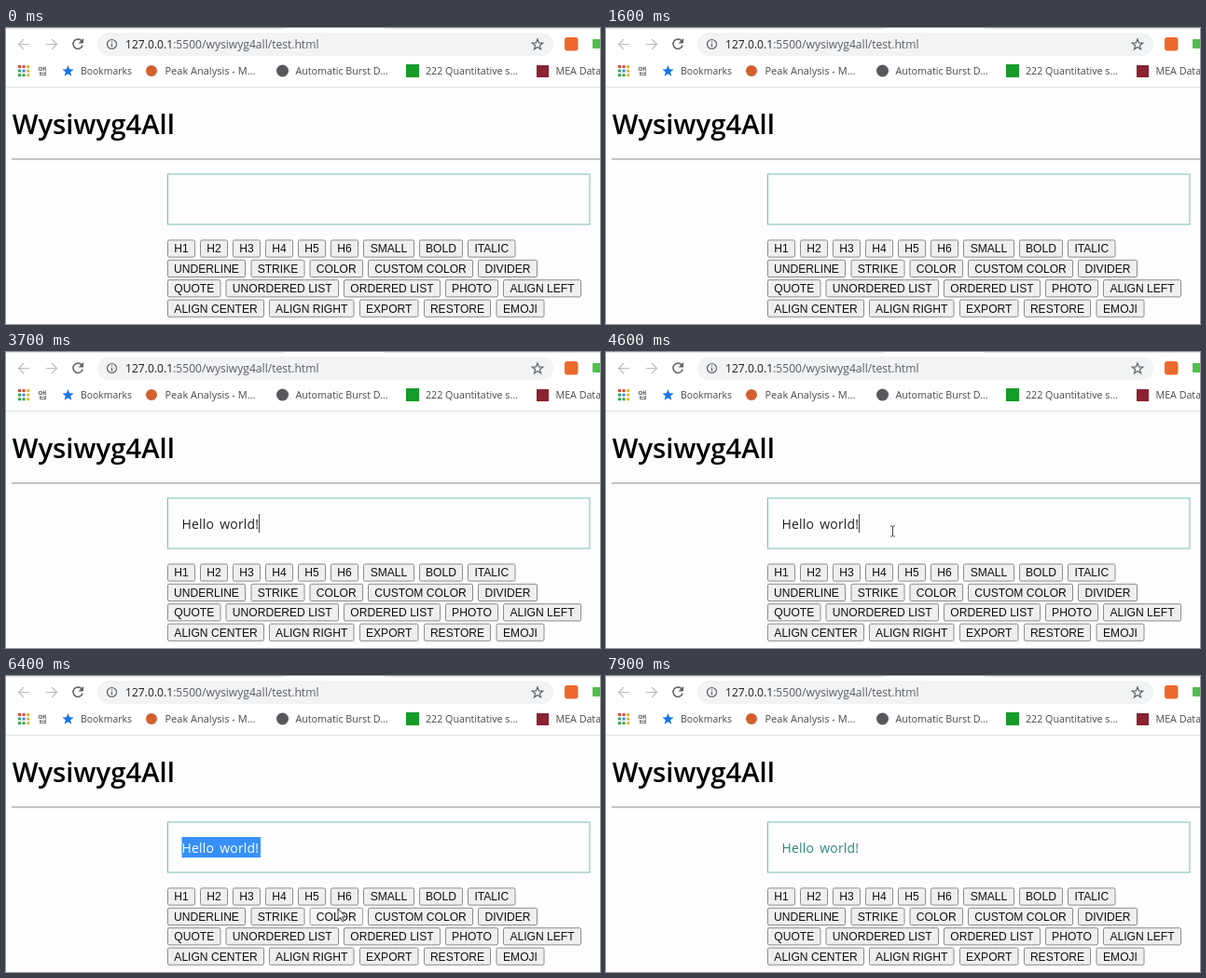
An HTML page that plays this animation: 637 px wide and 318 px high, repeating every 8000 ms.

```html
<!DOCTYPE html>
<html lang="en">
<head>
<meta charset="utf-8">
<title>Editor demo</title>
<style>
  html, body { margin: 0; width: 100%; height: 100%; overflow: hidden; background: #fefcfe; }
  svg { display: block; width: 637px; height: 318px; }
  text { font-family: "Open Sans", "Noto Sans", sans-serif; white-space: pre; }
  .tab { font-size: 10.7px; fill: #46494d; }
  .url { font-size: 12.1px; fill: #5a5e63; }
  .line { fill: none; stroke-width: 1.5; }
  .thin { fill: none; stroke: #b9bbbe; stroke-width: 1.2; }
  .btn rect { fill: #efefef; stroke: #8c8c8c; }
  .btn text { font: 12.1px "Liberation Sans", Arial, sans-serif; text-anchor: middle; fill: #111; }
  .btn.hover rect { fill: #e2e2e2; stroke: #6c6c6c; }
  .btn.press rect { fill: #f6f6f6; stroke: #a0a0a0; }
  .typed { font-size: 14px; letter-spacing: .16px; word-spacing: 2.4px; }
</style>
</head>
<body>
<svg viewBox="0 0 637 318">
  <defs><clipPath id="clip"><rect id="clipBox" y="173" height="22"/></clipPath></defs>

  <!-- browser bars -->
  <rect width="637" height="63" fill="#fff"/>
  <path d="M0 .5H298M406 .5H637" stroke="#dfe1e5"/>
  <path d="M0 63.5H637" stroke="#dedfe2"/>
  <rect x="98" y="5" width="489" height="25" rx="12.5" fill="#f1f3f4"/>
  <path class="thin" d="M25 17.5H14M19 12l-5.5 5.5L19 23"/>
  <path class="thin" d="M43 17.5H54M49 12l5.5 5.5L49 23"/>
  <path class="line" d="M81.3 14A5.2 5.2 0 1 0 82.2 18.5" stroke="#5f6368"/>
  <path d="M83 11v5.5h-5.5z" fill="#5f6368"/>
  <circle class="line" cx="113.5" cy="17.5" r="5" stroke="#5f6368" style="stroke-width:1.2"/>
  <path d="M113.5 16.8v3.6M113.5 14.3v1.3" stroke="#5f6368" stroke-width="1.3"/>
  <text class="url" x="128" y="22"><tspan fill="#202124">127.0.0.1</tspan>:5500/wysiwyg4all/test.html</text>
  <path id="rateStar" fill="none" stroke="#5f6368" stroke-width="1.2"/>
  <rect x="599" y="10" width="14.5" height="14.5" rx="3" fill="#ec682c"/>
  <rect x="629" y="12" width="10" height="10" rx="1" fill="#4fbf4b"/>

  <!-- bookmarks -->
  <g id="apps"></g>
  <text class="tab" x="34" y="50" style="font-family:'Noto Sans CJK KR','Noto Sans CJK',sans-serif">앱</text>
  <path id="markStar" fill="#1a73e8"/>
  <text class="tab" x="80" y="50" style="font-size:10.4px">Bookmarks</text>
  <circle cx="156" cy="46" r="6" fill="#d2602c"/>
  <text class="tab" x="170.5" y="50" style="font-size:11px">Peak Analysis - M...</text>
  <circle cx="296.5" cy="46" r="6.5" fill="#58585c"/>
  <text class="tab" x="310.5" y="50">Automatic Burst D...</text>
  <rect x="429" y="39" width="14" height="14" fill="#159b28"/>
  <text class="tab" x="450" y="50">222 Quantitative s...</text>
  <rect x="569" y="40" width="13" height="13" fill="#8a2231"/>
  <text class="tab" x="589.5" y="50">MEA Data</text>

  <!-- page -->
  <text x="6.7" y="113.5" font-size="29.3" font-weight="600">Wysiwyg4All</text>
  <path d="M6 140.5H637" stroke="#bab9bc"/>
  <path d="M6 141.5H637" stroke="#cccbce"/>
  <rect x="173.5" y="157" width="452.5" height="54" fill="#fefdfe" stroke="#74bfb3"/>
  <g id="buttons"></g>
  <text class="typed" id="copy" x="188.5" y="190"></text>
  <rect id="mark" y="173" height="22" fill="#3690f8"/>
  <text class="typed" id="marked" x="188.5" y="190" fill="#fff" clip-path="url(#clip)">Hello world!</text>
  <path id="caret" d="M0 174V194" stroke="#444"/>
  <path id="beam" d="M-2.5 -5.5H-.8L0 -5L.8 -5.5H2.5M0 -5V5M-2.5 5.5H-.8L0 5L.8 5.5H2.5" fill="none" stroke="#444"/>
  <path id="arrow" d="M0 0V12L2.8 9.5L4.8 13.7L6.6 12.9L4.7 8.8H8.4Z" fill="#fff" stroke="#222" stroke-width=".9"/>
</svg>
<script>
const $ = id => document.getElementById(id);
const LOOP = 8000, STEP = 100;
const TEXT = "Hello world!", LEFT = 188.5, RIGHT = 273;

function make(tag, attrs, parent) {
  const el = document.createElementNS("http://www.w3.org/2000/svg", tag);
  for (const k in attrs) el.setAttribute(k, attrs[k]);
  return parent.appendChild(el);
}

function star(cx, cy, r) {
  const pts = Array.from({ length: 10 }, (_, i) => {
    const a = i * Math.PI / 5 - Math.PI / 2, d = i % 2 ? r * .43 : r;
    return (cx + d * Math.cos(a)).toFixed(2) + " " + (cy + d * Math.sin(a)).toFixed(2);
  });
  return "M" + pts.join("L") + "Z";
}
$("rateStar").setAttribute("d", star(570, 18, 6));
$("markStar").setAttribute("d", star(66.5, 46.5, 6.5));

["#e04a3f", "#e04a3f", "#e9b52c", "#37a457", "#4285f4", "#e9b52c", "#37a457", "#37a457", "#e9b52c"]
  .forEach((fill, i) => make("rect", {
    x: 13 + i % 3 * 4.6, y: 40 + Math.floor(i / 3) * 4.6, width: 3, height: 3, fill
  }, $("apps")));

// label, left, right
const rows = [
  [["H1", 173, 203], ["H2", 208, 238], ["H3", 243, 273], ["H4", 278, 308], ["H5", 313, 343],
   ["H6", 348, 378], ["SMALL", 383, 438], ["BOLD", 443, 490], ["ITALIC", 495, 546.5]],
  [["UNDERLINE", 173, 257], ["STRIKE", 262.5, 320.5], ["COLOR", 325.5, 383],
   ["CUSTOM COLOR", 388, 501], ["DIVIDER", 506, 570]],
  [["QUOTE", 173, 230.5], ["UNORDERED LIST", 235.5, 357], ["ORDERED LIST", 362, 466],
   ["PHOTO", 471, 528], ["ALIGN LEFT", 533, 617]],
  [["ALIGN CENTER", 173, 277], ["ALIGN RIGHT", 282, 373.5], ["EXPORT", 379, 442.5],
   ["RESTORE", 448, 520], ["EMOJI", 525.5, 577.5]]
];
const buttons = [];
rows.forEach((row, r) => row.forEach(([label, x1, x2]) => {
  const y = 227.9 + r * 21.4, el = make("g", { class: "btn" }, $("buttons"));
  make("rect", { x: x1 + .5, y, width: x2 - x1 - 1, height: 18.2, rx: 1.6 }, el);
  make("text", { x: (x1 + x2) / 2, y: y + 13.5 }, el).textContent = label;
  buttons.push({ el, x1, x2, y });
}));

// time, characters shown
const typing = [[2000, 1], [2100, 2], [2200, 3], [2300, 4], [2400, 5], [2500, 6], [2600, 7],
  [2700, 8], [2900, 9], [3000, 10], [3100, 11], [3300, 12]];
// time, x, y
const path = [[4300, 330, 206], [4600, 307.5, 192.5], [4700, 273, 187], [5000, 189, 187],
  [5100, 196, 218], [5400, 258, 294], [5500, 260, 297], [5700, 262, 298], [6000, 312, 276],
  [6300, 354, 252], [6400, 356, 250], [6700, 358, 251], [7100, 645, 214]];
const CLICK = 6500, RELEASE = 6700;

function pointer(t) {
  const i = path.findIndex(p => p[0] > t);
  if (i < 1) return null;
  const [t0, x0, y0] = path[i - 1], [t1, x1, y1] = path[i], k = (t - t0) / (t1 - t0);
  return { x: x0 + (x1 - x0) * k, y: y0 + (y1 - y0) * k };
}

function show(el, on) { el.style.display = on ? "" : "none"; }

function draw(t) {
  const count = typing.filter(k => k[0] <= t).length;
  const copy = $("copy"), p = pointer(t);
  copy.textContent = TEXT.slice(0, count);
  copy.setAttribute("fill", t >= CLICK ? "#2b8979" : "#222");

  const selecting = t > 4700 && t < RELEASE;
  const from = t < 5000 && p ? p.x : LEFT;
  for (const box of [$("mark"), $("clipBox")]) {
    box.setAttribute("x", from);
    box.setAttribute("width", Math.max(0, RIGHT - from));
  }
  show($("mark"), selecting);
  show($("marked"), selecting);

  const lastKey = count ? typing[count - 1][0] : 1800;
  const lit = Math.floor((t - lastKey) / 530) % 2 === 0;
  const end = count ? copy.getComputedTextLength() : 0;
  show($("caret"), t >= 1800 && t <= 4700 && lit);
  $("caret").setAttribute("transform", `translate(${Math.round(LEFT + end) + .5} 0)`);

  const inBox = p && p.y > 157 && p.y < 211 && p.x > 173 && p.x < 626;
  show($("beam"), inBox);
  show($("arrow"), p && !inBox);
  if (p) for (const id of ["beam", "arrow"])
    $(id).setAttribute("transform", `translate(${p.x} ${p.y})`);

  for (const b of buttons) {
    const over = p && p.x > b.x1 && p.x < b.x2 && p.y > b.y && p.y < b.y + 18.2;
    const down = over && t >= 6400 && t < 6600;
    b.el.setAttribute("class", "btn" + (down ? " press" : over ? " hover" : ""));
  }
}

const start = performance.now();
function tick() {
  const t = (performance.now() - start) % LOOP;
  draw(Math.floor(t / STEP) * STEP);
  requestAnimationFrame(tick);
}
tick();
</script>
</body>
</html>
```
◇ ◇ ◇ ◇ ◇ ◇ ◇
THE PROBLEM
Report how many lines of the listing carry the word "copy", and add nothing.

ANSWER TO THE PROBLEM
5